→ Work to be completed: The job is to output exactly the lines that run from the start of the entries through the line containing "534Q767 544 785", pictures omitted.

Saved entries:
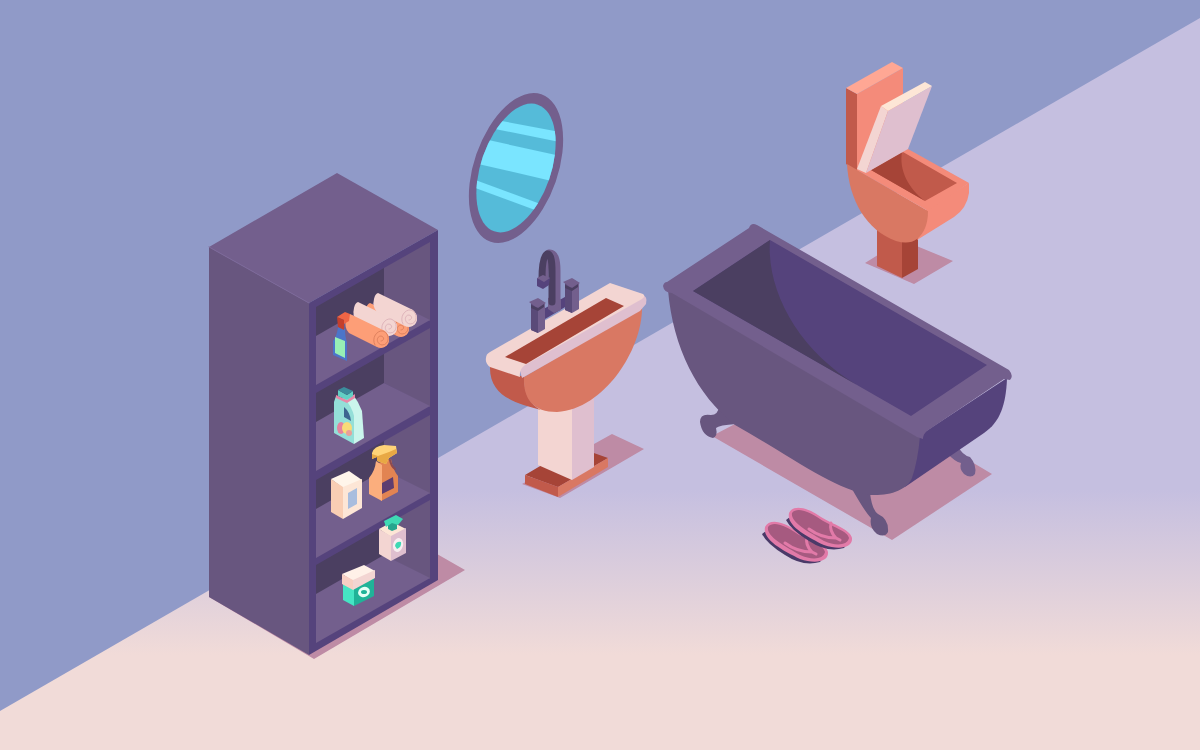
<!DOCTYPE html>
<html lang="en">
<head>
<meta charset="utf-8">
<title>Isometric bathroom</title>
<style>
:root{--wall:#909ac8;--floor-far:#c5bfe0;--floor-near:#f1dbd8;--shadow:#be8ba5;
--plum:#735f8d;--plum-side:#68567f;--plum-dark:#4b3f61;--indigo:#55437c;
--coral:#f48b7a;--coral-light:#ffa794;--clay:#d97863;--brick:#c15a4b;--rust:#a64437;
--blush:#f3d5d2;--mauve:#dfbfcf;--cream:#fde6d6;--glass:#55bbd9;--shine:#7ae5ff;--teal:#3fd9b4;--pink:#e27aa8}
html,body{margin:0;width:1200px;height:750px;overflow:hidden;background:var(--wall)}
svg{display:block}
.wall{fill:var(--wall)}.shadow{fill:var(--shadow)}
.plum{fill:var(--plum)}.plum-side{fill:var(--plum-side)}.plum-dark{fill:var(--plum-dark)}.indigo{fill:var(--indigo)}
.coral{fill:var(--coral)}.coral-light{fill:var(--coral-light)}.clay{fill:var(--clay)}.brick{fill:var(--brick)}.rust{fill:var(--rust)}
.blush{fill:var(--blush)}.mauve{fill:var(--mauve)}.cream{fill:var(--cream)}
.glass{fill:var(--glass)}.shine{fill:var(--shine)}.teal{fill:var(--teal)}
.far{stop-color:var(--floor-far)}.near{stop-color:var(--floor-near)}
.line{fill:none;stroke-linecap:round;stroke-linejoin:round}
</style>
</head>
<body>
<svg width="1200" height="750" viewBox="0 0 1200 750" role="img" aria-label="Isometric bathroom with cabinet, mirror, sink, bathtub, slippers and toilet">
<defs>
  <linearGradient id="floor-fade" gradientUnits="userSpaceOnUse" x1="0" y1="490" x2="0" y2="655">
    <stop class="far" offset="0"/><stop class="near" offset="1"/>
  </linearGradient>
  <clipPath id="mirror-glass"><ellipse cx="516" cy="168" rx="35" ry="67" transform="rotate(19 516 168)"/></clipPath>
  <g id="shelf">
    <polygon class="plum-dark" points="316,307 384,268 384,298 316,337"/>
    <polygon class="plum-side" points="384,268 430,242 430,321 384,297"/>
    <polygon class="plum" points="316,336 384,297 430,320 316,385"/>
  </g>
  <g id="towel">
    <path d="M350 314L385 331Q391 338 388 344Q384 349 377 347L349 333Q344 328 346 320Q347 315 350 314Z"/>
    <ellipse cx="381" cy="339" rx="8" ry="9"/>
    <path class="line" stroke="var(--roll)" d="M375 345C371 338 377 330 383 331C390 333 390 345 382 345C376 344 376 336 381 336C385 337 384 341 381 341"/>
  </g>
  <g id="slipper">
    <path fill="#4a3a68" d="M762 534Q767 544 785 555Q803 567 820 562L826 554L775 524Z"/>
    <path fill="var(--pink)" d="M765 527C769 518 783 521 797 531C808 538 826 543 828 552C829 562 815 564 800 559C784 551 762 540 765 527Z"/>
    <path fill="#a65a80" d="M768 527C773 521 784 525 796 533C808 541 824 545 825 552C823 560 811 560 800 555C787 547 766 537 768 527Z"/>
    <path class="line" stroke="var(--pink)" stroke-width="3" d="M785 543Q797 552 812 552Q805 545 807 537M812 552L816 554"/>
  </g>
  <g id="tap-handle">
    <polygon class="plum" points="531,303 539,299 545,303 545,329 538,333 531,330"/>
    <polygon fill="#5a4a78" points="531,303 538,307 538,333 531,330"/>
    <polygon class="plum" points="529,302 538,298 546,303 537,308"/>
    <polygon class="plum-dark" points="531,305 538,308 544,304 544,307 538,311 531,308"/>
  </g>
</defs>

<g id="room">
  <rect class="wall" width="1200" height="750"/>
  <polygon fill="url(#floor-fade)" points="0,711 1200,18 1200,750 0,750"/>
</g>

<g id="cabinet">
  <polygon class="shadow" points="209,597 314,659 465,570 437,554"/>
  <polygon class="plum-side" points="209,247 309,303 309,655 209,597"/>
  <polygon class="plum" points="209,247 337,173 438,230 309,303"/>
  <polygon class="indigo" points="309,303 438,230 438,580 309,655"/>
  <path class="line" stroke="#7d6999" d="M209 247L309 303"/>
  <use href="#shelf"/>
  <use href="#shelf" y="86"/>
  <use href="#shelf" y="173"/>
  <use href="#shelf" y="258"/>
</g>

<g id="towels">
  <use href="#towel" x="20" y="-11" fill="#fd9e77" style="--roll:#e0825f"/>
  <use href="#towel" x="28" y="-21" fill="#f3d5d2" style="--roll:#dfb5bb"/>
  <use href="#towel" x="8" y="-12" fill="#f3d5d2" style="--roll:#dfb5bb"/>
  <use href="#towel" fill="#fd9e77" style="--roll:#e0825f"/>
</g>

<g id="blue-spray">
  <path fill="#4c75c9" d="M338 327L345 329Q345 337 347 342V361L333 355V341Q337 336 338 327Z"/>
  <polygon fill="#98f0b5" points="335,337 345,341 345,358 335,353"/>
  <path fill="#c43f2c" d="M337 317L344 320V330L338 327Z"/>
  <path fill="#ef6545" d="M337 317L345 312L350 314L349 321L344 324V320Z"/>
</g>

<g id="detergent">
  <path fill="#cbf5ec" d="M343 398L352 393Q358 401 362 411L364 438L354 444Z"/>
  <path fill="#94dfd8" d="M336 396L345 399Q352 407 354 416V444L334 433V402Z"/>
  <path fill="#3d6590" d="M344 407Q350 412 351 421L344 417Z"/>
  <ellipse cx="341" cy="428" rx="4" ry="6" fill="#e4829f"/>
  <ellipse cx="347" cy="428" rx="5" ry="6" fill="#f8db78"/>
  <circle cx="349" cy="433" r="3" fill="#e8a09a"/>
  <polygon fill="#e888a8" points="336,395 347,400 355,394 355,398 347,403 336,398"/>
  <polygon fill="#62cfc4" points="338,390 347,395 353,391 353,396 347,400 338,396"/>
  <polygon fill="#3b8c9c" points="338,390 344,387 353,391 347,395"/>
</g>

<g id="powder-box">
  <polygon fill="#fff5ea" points="331,479 349,471 362,480 343,488"/>
  <polygon fill="#f9ceb4" points="331,479 343,487 343,519 331,512"/>
  <polygon class="cream" points="343,487 362,479 362,508 343,519"/>
  <polygon fill="#a8bdde" points="348,493 357,488 357,504 348,509"/>
</g>

<g id="orange-spray">
  <path fill="#e28452" d="M378 463L391 459Q393 470 398 476V492L381 501L376 484Z"/>
  <path fill="#fbae7d" d="M376 461L382 465V501L369 494V478Q375 471 376 461Z"/>
  <polygon fill="#5d3d70" points="382,483 393,477 394,488 382,494"/>
  <path class="line" stroke="#8d4a50" stroke-width="2" d="M390 460Q391 466 395 469"/>
  <path fill="#ffd378" d="M372 453Q374 446 384 445L396 446L397 453L389 458L386 464L377 461V457L372 459Z"/>
  <path fill="#e8a844" d="M372 454L378 456L389 452L396 449L397 453L389 458L386 464L377 461V457L372 459Z"/>
</g>

<g id="soap-pump">
  <polygon class="cream" points="379,529 392,522 406,529 391,537"/>
  <polygon class="blush" points="379,529 391,536 391,561 379,554"/>
  <polygon class="mauve" points="391,536 406,528 406,553 391,561"/>
  <ellipse cx="398" cy="545" rx="5" ry="7" fill="#f8eef0" transform="rotate(15 398 545)"/>
  <path class="teal" d="M395 546Q396 541 401 542Q402 547 397 549Z"/>
  <polygon fill="#26a58e" points="388,522 397,522 397,529 392,531 388,529"/>
  <path class="teal" d="M384 521L396 515L403 519L398 525L392 523L386 527Z"/>
</g>

<g id="cream-jar">
  <polygon fill="#45e5c4" points="343,583 354,589 354,606 343,600"/>
  <polygon fill="#20b398" points="354,589 374,578 374,596 354,606"/>
  <polygon fill="#fff1e8" points="342,574 364,565 375,571 353,581"/>
  <polygon fill="#f8cfc3" points="342,574 353,580 353,590 342,584"/>
  <polygon class="blush" points="353,580 375,570 375,578 353,590"/>
  <ellipse cx="364" cy="592" rx="6" ry="5" fill="#e5fff6" transform="rotate(-25 364 592)"/>
  <ellipse cx="364" cy="592" rx="3" ry="2" fill="#20b398"/>
</g>

<g id="mirror">
  <ellipse class="plum" cx="516" cy="168" rx="42" ry="78" transform="rotate(19 516 168)"/>
  <g clip-path="url(#mirror-glass)">
    <rect class="glass" x="470" y="95" width="95" height="145"/>
    <polygon class="shine" points="470,115 565,133 565,143 470,124"/>
    <polygon class="shine" points="470,136 565,157 565,184 470,162"/>
    <polygon class="shine" points="470,178 565,213 565,221 470,186"/>
  </g>
</g>

<g id="sink">
  <polygon class="shadow" points="522,484 560,498 644,449 612,434"/>
  <polygon class="rust" points="525,475 574,446 608,458 558,487"/>
  <polygon class="brick" points="525,475 558,487 558,497 525,484"/>
  <polygon class="clay" points="558,487 608,458 608,467 558,497"/>
  <polygon class="blush" points="538,400 572,400 572,480 538,465"/>
  <polygon class="mauve" points="572,400 594,394 594,467 572,480"/>
  <path class="brick" d="M490 366L524 377C524 393 530 405 541 410C515 403 489 396 490 366Z"/>
  <path class="clay" d="M524 377L642 308C642 350 604 409 557 412C533 412 523 399 524 377Z"/>
  <path class="mauve" d="M519 367L642 295Q648 296 646 304L640 311L522 378Z"/>
  <path class="blush" d="M486 358Q486 354 490 352L610 283L643 294Q646 296 642 299L525 365Q519 369 520 377L490 367Q485 363 486 358Z"/>
  <polygon class="rust" points="505,357 606,298 624,306 526,364"/>
</g>

<g id="faucet">
  <polygon class="indigo" points="540,311 572,293 577,300 545,319"/>
  <use href="#tap-handle" x="34" y="-20"/>
  <polygon class="plum" points="548,298 556,296 561,300 561,310 554,313 548,309"/>
  <path class="line" stroke="var(--plum)" stroke-width="9" d="M556 304V271Q556 253 549 254Q544 257 544 279"/>
  <path class="line" stroke="var(--plum-dark)" stroke-width="7" d="M552 302V271Q552 253 547 254Q542 257 542 279"/>
  <polygon class="indigo" points="537,278 545,280 550,277 549,285 543,289 537,286"/>
  <polygon class="plum" points="537,278 543,275 550,278 544,282"/>
  <use href="#tap-handle"/>
</g>

<g id="bathtub">
  <polygon class="shadow" points="712,436 892,540 992,474 945,446 735,424"/>
  <g id="tub-feet" class="plum-side">
    <path d="M720 405Q718 415 711 415Q700 413 700 422Q702 436 713 438Q718 436 716 428Q719 425 736 424Z"/>
    <path class="plum" d="M947 453L958 446Q962 455 970 457Q977 465 975 474Q971 479 964 474Q959 469 961 463Q955 462 947 453Z"/>
    <path d="M852 489L870 493Q872 510 878 514Q889 519 888 532Q885 538 877 534Q869 528 871 518Q865 512 852 489Z"/>
  </g>
  <path class="indigo" d="M917 437L1007 378C1006 405 1000 422 984 433L905 487Z"/>
  <path class="plum-side" d="M668 290C673 348 697 395 735 425C790 456 835 490 870 495C890 496 907 490 912 478Q918 460 920 436Z"/>
  <path class="plum" d="M667 282L749 228Q751 222 757 225L1009 370Q1014 376 1010 380L1004 379L927 431Q923 434 923 439L917 437L672 293Q664 293 663 286Q664 282 667 282Z"/>
  <polygon class="indigo" points="693,291 770,240 987,365 911,416"/>
  <path class="plum-dark" d="M693 291L770 240C766 290 798 350 857 385Z"/>
</g>

<g id="slippers">
  <use href="#slipper"/>
  <use href="#slipper" x="24" y="-14"/>
</g>

<g id="toilet">
  <polygon class="shadow" points="865,263 902,240 953,261 914,284"/>
  <polygon class="brick" points="877,222 902,234 902,278 877,266"/>
  <polygon class="rust" points="902,234 918,230 918,269 902,278"/>
  <polygon class="brick" points="846,88 857,94 857,172 846,164"/>
  <polygon class="coral" points="857,94 903,68 903,160 857,172"/>
  <polygon class="coral-light" points="846,88 892,62 903,68 857,94"/>
  <path class="coral" d="M926 210L969 183V193Q967 208 954 217L917 240Z"/>
  <path class="clay" d="M847 164L928 211Q928 230 917 239Q909 245 896 241C866 230 849 200 847 164Z"/>
  <polygon class="coral" points="857,170 908,149 969,183 928,211"/>
  <polygon class="brick" points="903,152 957,183 925,201 871,170"/>
  <path class="rust" d="M871 170L902 152C899 170 908 188 925 201Z"/>
  <polygon class="blush" points="881,106 888,111 866,173 857,169"/>
  <polygon class="mauve" points="888,111 932,86 908,149 866,173"/>
  <polygon class="cream" points="881,106 925,82 932,86 888,111"/>
</g>
</svg>
</body>
</html>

→ Result of the task:
<!DOCTYPE html>
<html lang="en">
<head>
<meta charset="utf-8">
<title>Isometric bathroom</title>
<style>
:root{--wall:#909ac8;--floor-far:#c5bfe0;--floor-near:#f1dbd8;--shadow:#be8ba5;
--plum:#735f8d;--plum-side:#68567f;--plum-dark:#4b3f61;--indigo:#55437c;
--coral:#f48b7a;--coral-light:#ffa794;--clay:#d97863;--brick:#c15a4b;--rust:#a64437;
--blush:#f3d5d2;--mauve:#dfbfcf;--cream:#fde6d6;--glass:#55bbd9;--shine:#7ae5ff;--teal:#3fd9b4;--pink:#e27aa8}
html,body{margin:0;width:1200px;height:750px;overflow:hidden;background:var(--wall)}
svg{display:block}
.wall{fill:var(--wall)}.shadow{fill:var(--shadow)}
.plum{fill:var(--plum)}.plum-side{fill:var(--plum-side)}.plum-dark{fill:var(--plum-dark)}.indigo{fill:var(--indigo)}
.coral{fill:var(--coral)}.coral-light{fill:var(--coral-light)}.clay{fill:var(--clay)}.brick{fill:var(--brick)}.rust{fill:var(--rust)}
.blush{fill:var(--blush)}.mauve{fill:var(--mauve)}.cream{fill:var(--cream)}
.glass{fill:var(--glass)}.shine{fill:var(--shine)}.teal{fill:var(--teal)}
.far{stop-color:var(--floor-far)}.near{stop-color:var(--floor-near)}
.line{fill:none;stroke-linecap:round;stroke-linejoin:round}
</style>
</head>
<body>
<svg width="1200" height="750" viewBox="0 0 1200 750" role="img" aria-label="Isometric bathroom with cabinet, mirror, sink, bathtub, slippers and toilet">
<defs>
  <linearGradient id="floor-fade" gradientUnits="userSpaceOnUse" x1="0" y1="490" x2="0" y2="655">
    <stop class="far" offset="0"/><stop class="near" offset="1"/>
  </linearGradient>
  <clipPath id="mirror-glass"><ellipse cx="516" cy="168" rx="35" ry="67" transform="rotate(19 516 168)"/></clipPath>
  <g id="shelf">
    <polygon class="plum-dark" points="316,307 384,268 384,298 316,337"/>
    <polygon class="plum-side" points="384,268 430,242 430,321 384,297"/>
    <polygon class="plum" points="316,336 384,297 430,320 316,385"/>
  </g>
  <g id="towel">
    <path d="M350 314L385 331Q391 338 388 344Q384 349 377 347L349 333Q344 328 346 320Q347 315 350 314Z"/>
    <ellipse cx="381" cy="339" rx="8" ry="9"/>
    <path class="line" stroke="var(--roll)" d="M375 345C371 338 377 330 383 331C390 333 390 345 382 345C376 344 376 336 381 336C385 337 384 341 381 341"/>
  </g>
  <g id="slipper">
    <path fill="#4a3a68" d="M762 534Q767 544 785 555Q803 567 820 562L826 554L775 524Z"/>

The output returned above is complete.